There are so many pipes i the factory–I wonder how many people knew where they all went, in the days these machines operated at capacity.
The entry point for the painting shed on the top floor. Cars would have a few feet in between them before they entered. Separate sheds would prime and add color.
SFAAP’s iconic smokestacks. You’d notice if you drove past this on the highway.
A sizable crane on the corner of the engine house still swings out.
Looking up from the industrial courtyard.
Fermenters and mixing tanks fill this brewing room. The lighting is all natural, and is partially owed to a crumbling wall letting the sunset blast the interior in almost perfect profile.
This is part of the oldest section of factory, one that hasn’t had a roof in a long time and all usable equipment has been extracted. The machines pictured would spin sliced beets in boiling water… it was a sealed system before someone cut holes on sides of each unit.

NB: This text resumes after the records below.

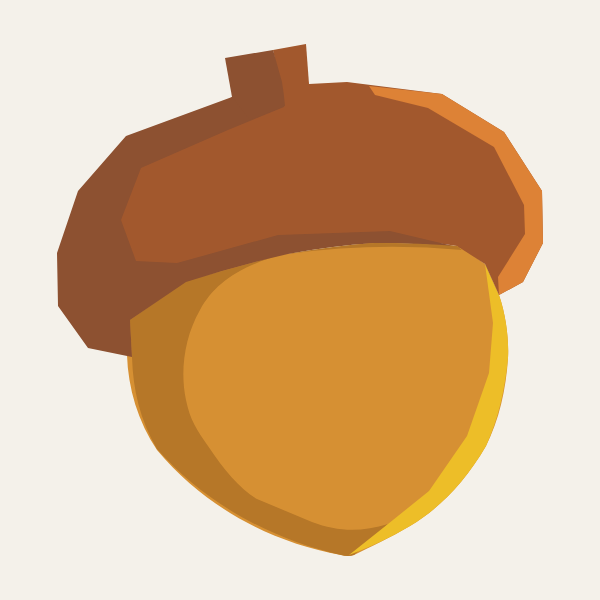
<!DOCTYPE html>
<html lang="en">
<head>
<meta charset="utf-8">
<title>Acorn</title>
<style>
:root {
  --paper: #f4f1ea;
  --nut: #d69033;
  --nut-shade: #b67728;
  --nut-light: #edbe28;
  --cap: #a2582d;
  --cap-shade: #8d5131;
  --cap-light: #dd8236;
}
html, body { margin: 0; background: var(--paper); }
body { width: 600px; height: 600px; overflow: hidden; }
.acorn { display: block; }
.nut { fill: var(--nut); }
.nut-shade { fill: var(--nut-shade); }
.nut-light { fill: var(--nut-light); }
.cap { fill: var(--cap); }
.cap-shade { fill: var(--cap-shade); }
.cap-light { fill: var(--cap-light); }
</style>
</head>
<body>
<svg class="acorn" width="600" height="600" viewBox="0 0 600 600" role="img" aria-label="Acorn">
  <g id="nut">
    <path class="nut" d="M130 318L186 280L270 256L375 242L460 246L485 264L499 295C506 315 509 340 508 358C506 390 499 420 486 446C465 482 440 508 410 526C390 538 370 547 354 555Q348 557 341 555C270 542 205 507 157 450C138 422 128 388 127 355Z"/>
    <path class="nut-shade" d="M130 320L186 281L288 253C240 265 214 284 200 310C184 338 180 372 186 400C190 420 197 430 208 446C224 470 240 489 257 499L312 522C338 532 362 532 388 524L354 555Q348 557 341 555C270 539 205 503 157 449C140 420 133 390 132 357Z"/>
    <path class="nut-light" d="M485 264L499 295C506 315 509 340 508 358C505 390 498 420 486 446C465 482 440 508 410 526C390 538 370 547 349 555L388 524L429 491L467 436L489 373L493 323Z"/>
  </g>
  <g id="cap">
    <path class="cap" d="M232 97L284 80L309 84L347 82L442 94L504 132L542 191L543 243L523 282L499 295L485 264L457 246L390 236L280 240L170 268L128 264L115 220L135 160Z"/>
    <path class="cap-shade" d="M232 97L284 85V107L228 130L141 168L121 220L136 261L177 263L278 235L390 231L462 248Q420 243 375 243Q330 246 288 254Q236 266 186 282L130 320L132 357L88 348L58 306L57 253L78 191L126 136Z"/>
    <polygon class="cap-light" points="369,86 442,94 504,132 542,191 543,243 523,282 499,295 498,277 525,234 524,205 494,147 428,108 375,95"/>
    <path class="nut-shade" d="M288 254Q330 246 375 243Q420 243 457 246L462 250Q375 242 288 254Z"/>
  </g>
  <g id="stem">
    <polygon class="cap" points="273,50 306,44 309,84 309,107 284,107"/>
    <path class="cap-shade" d="M225 58L273 50L282 82Q284 94 285 106L250 120L232 97Z"/>
  </g>
</svg>
</body>
</html>
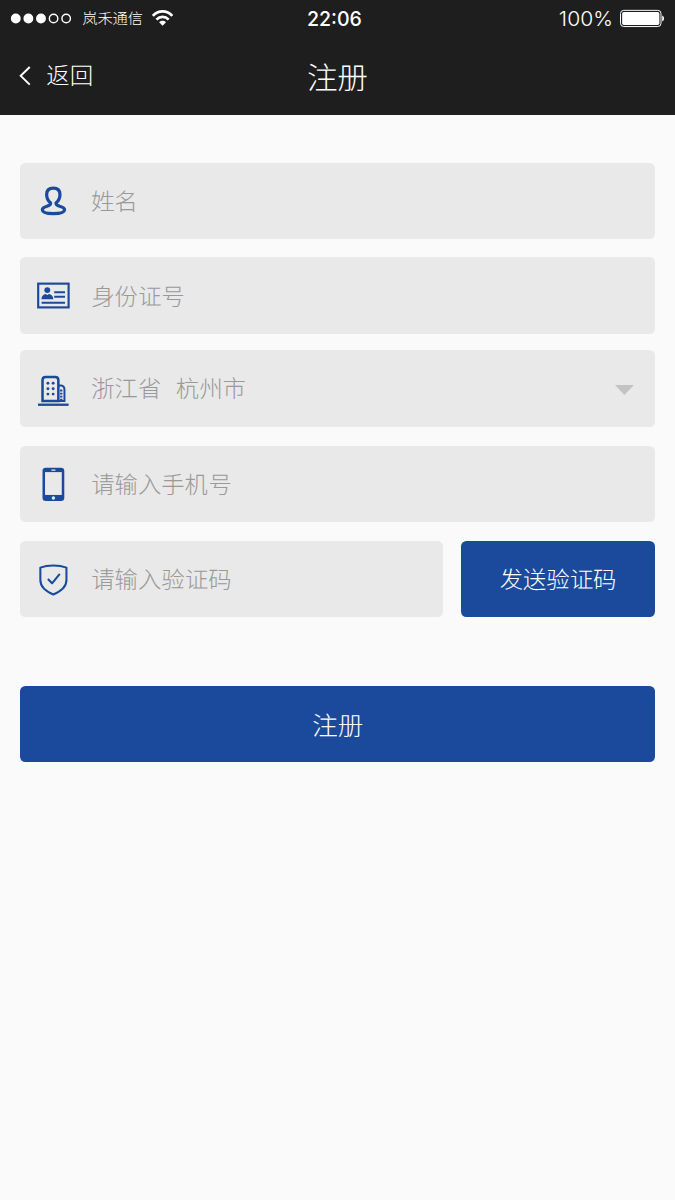
<!DOCTYPE html>
<html lang="zh-CN">
<head>
<meta charset="utf-8">
<title>注册</title>
<link rel="stylesheet" href="https://fonts.googleapis.com/css2?family=Inter:wght@300;400;500&family=Noto+Sans+SC:wght@300;350;400&display=swap">
<style>
:root {
  --bar: #1e1e1e;
  --page: #fafafa;
  --field: #e9e9e9;
  --brand: #1b4a9c;
  --hint: #999999;
  --caret: #c3c3c3;
  --light: #ffffff;
}
* { margin: 0; padding: 0; box-sizing: border-box; }
html, body { width: 675px; height: 1200px; overflow: hidden; }
body {
  position: relative;
  background: var(--page);
  font-family: "Noto Sans SC", sans-serif;
  font-weight: 350;
}
.header {
  position: absolute; left: 0; top: 0;
  width: 675px; height: 115.2px;
  background: var(--bar); color: var(--light);
}
.status { position: absolute; left: 0; top: 0; display: block; }
.status .carrier { font: 300 17px "Noto Sans SC", sans-serif; }
.status .clock { font: 500 22.5px "Inter", sans-serif; }
.status .charge { font: 300 22.5px "Inter", sans-serif; }
.back {
  position: absolute; left: 46.6px; top: 54.4px;
  height: 41px; line-height: 41px;
  font-size: 23.4px; color: var(--light); text-decoration: none; white-space: nowrap;
}
.title {
  position: absolute; left: 0; top: 50.5px; width: 675px;
  height: 50px; line-height: 50px;
  font-size: 30.6px; font-weight: 350; text-align: center;
}
.field, .button {
  position: absolute; left: 19.8px;
  width: 635.4px; height: 76.5px;
  border-radius: 5.4px;
  display: flex; align-items: center;
  white-space: nowrap;
}
.field { background: var(--field); color: var(--hint); font-size: 23.4px; font-weight: 300; }
.icon { flex: none; width: 71.4px; height: 76.5px; fill: none; stroke: var(--brand); }
.icon .solid { fill: var(--brand); stroke: none; }
.icon .cutout { fill: var(--field); stroke: none; }
.hint { padding-bottom: 2px; }
.hint span + span { margin-left: 14.4px; }
.caret { position: absolute; left: 594.9px; top: 35px; width: 18.9px; height: 10px; fill: var(--caret); }
.button {
  justify-content: center; padding-bottom: 2px;
  background: var(--brand); color: var(--light);
  font-size: 23.4px; text-decoration: none;
}
.name { top: 162.9px; }
.identity { top: 257.4px; }
.region { top: 350.1px; }
.phone { top: 445.5px; }
.code { top: 540.9px; width: 423px; }
.send { top: 540.9px; left: 460.8px; width: 194.4px; }
.register { top: 685.8px; font-size: 25.6px; }
</style>
</head>
<body>
<header class="header">
  <svg class="status" width="675" height="115.2" viewBox="0 0 750 128">
    <defs><circle id="signal-dot" cy="20.5" r="4.7" stroke="#fff" stroke-width="1.6"/></defs>
    <g fill="#fff">
      <use href="#signal-dot" x="17.5"/>
      <use href="#signal-dot" x="31.5"/>
      <use href="#signal-dot" x="45.5"/>
    </g>
    <g fill="none">
      <use href="#signal-dot" x="59.5"/>
      <use href="#signal-dot" x="73.5"/>
    </g>
    <text class="carrier" x="91.5" y="26.5" textLength="67" fill="#fff">岚禾通信</text>
    <g class="wifi" fill="none" stroke="#fff" stroke-width="3">
      <path d="M169.8 17.6C175.8 11 185.6 11 191.4 17.6"/>
      <path d="M173.8 21.8C177.8 17.6 183.4 17.6 187.4 21.8"/>
      <path d="M180.6 28.6L176.8 24.6C179 22.4 182.2 22.4 184.4 24.6Z" fill="#fff" stroke="none"/>
    </g>
    <text class="clock" x="341" y="28.8" textLength="61" lengthAdjust="spacingAndGlyphs" fill="#fff">22:06</text>
    <text class="charge" x="621" y="28.8" textLength="60" lengthAdjust="spacingAndGlyphs" fill="#fff">100%</text>
    <g class="battery">
      <rect x="689.5" y="11.5" width="45" height="18" rx="3.6" fill="none" stroke="#fff" stroke-width="1.1"/>
      <rect x="691.3" y="13.3" width="41.4" height="14.4" rx="2" fill="#fff"/>
      <path d="M735.8 17.2C738.6 18 738.6 23 735.8 23.8Z" fill="#fff"/>
    </g>
    <path class="chevron" d="M33 74.5L23 84.3L33 94" fill="none" stroke="#fff" stroke-width="2.2"/>
  </svg>
  <a class="back" href="#">返回</a>
  <h1 class="title">注册</h1>
</header>

<main>
  <div class="field name">
    <svg class="icon" viewBox="0 0 79.3 85" stroke-width="3.6" stroke-linejoin="round" aria-hidden="true">
      <path d="M34 44.5C30.7 41.8 29.6 38 29.6 35C29.6 30.5 32.5 28 37 28S44.4 30.5 44.4 35C44.4 38 43.3 41.8 40 44.5C40 47 42 47.6 44 48C48 49 49.5 50.3 49.5 52C49.5 55 44 56.3 37 56.3S24.8 55 24.8 52C24.8 50.3 26 49 30 48C32 47.6 34 47 34 44.5Z"/>
    </svg>
    <span class="hint">姓名</span>
  </div>

  <div class="field identity">
    <svg class="icon" viewBox="0 0 79.3 85" stroke-width="2.4" aria-hidden="true">
      <rect x="20.2" y="29.6" width="33.8" height="26.4"/>
      <circle class="solid" cx="30.3" cy="36.8" r="3.3"/>
      <path class="solid" d="M23.8 47C23.8 43.4 26.4 41.6 28.4 41.2L30.3 42.2L32.2 41.2C34.4 41.6 37 43.4 37 47Z"/>
      <path d="M38 39.2H50M38 44.2H50M24 50.8H50"/>
    </svg>
    <span class="hint">身份证号</span>
  </div>

  <div class="field region">
    <svg class="icon" viewBox="0 0 79.3 85" stroke-width="2.8" aria-hidden="true">
      <path d="M25 56.6V33.4Q25 30 28.6 30H39Q42.6 30 42.6 33.4V56.6Z"/>
      <path d="M42.6 39.4H45.6Q49.4 40 49.4 44V56.6H42.6" stroke-width="2.2"/>
      <path d="M20 60.8H54" stroke-width="2.6"/>
      <path d="M45.8 44V56" stroke-width="2.6" stroke-dasharray="2 1.4"/>
      <g class="solid">
        <circle cx="31" cy="37" r="1.6"/><circle cx="36.8" cy="37" r="1.6"/>
        <circle cx="31" cy="43" r="1.6"/><circle cx="36.8" cy="43" r="1.6"/>
        <circle cx="31" cy="49" r="1.6"/><circle cx="36.8" cy="49" r="1.6"/>
      </g>
    </svg>
    <span class="hint"><span>浙江省</span><span>杭州市</span></span>
    <svg class="caret" viewBox="0 0 21 11" preserveAspectRatio="none" aria-hidden="true"><path d="M0 0H21L10.5 11Z"/></svg>
  </div>

  <div class="field phone">
    <svg class="icon" viewBox="0 0 79.3 85" aria-hidden="true">
      <rect class="solid" x="25" y="24.3" width="24.2" height="36.8" rx="3.6"/>
      <rect class="cutout" x="27.8" y="29" width="18.6" height="25.4"/>
      <rect class="cutout" x="34.6" y="26" width="5" height="1.4" rx=".7"/>
      <circle class="cutout" cx="37.1" cy="57.8" r="1.9"/>
    </svg>
    <span class="hint">请输入手机号</span>
  </div>

  <div class="field code">
    <svg class="icon" viewBox="0 0 79.3 85" stroke-width="2.3" stroke-linejoin="round" aria-hidden="true">
      <path d="M37 27.2C42 27.2 47.4 28 51.6 29.6V43.4C51.6 51.4 45.4 56 37 59.4C28.6 56 22.6 51.4 22.6 43.4V29.6C26.6 28 32 27.2 37 27.2Z"/>
      <path d="M31 42.2L35.6 47L44.2 36.6"/>
    </svg>
    <span class="hint">请输入验证码</span>
  </div>
  <a class="button send" href="#">发送验证码</a>

  <a class="button register" href="#">注册</a>
</main>
</body>
</html>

A screened water wheel, presumably for rotating the dredge once it lowered its “foot” to pivot in place.
I really liked the bulky pillars on this outer-ring cottage.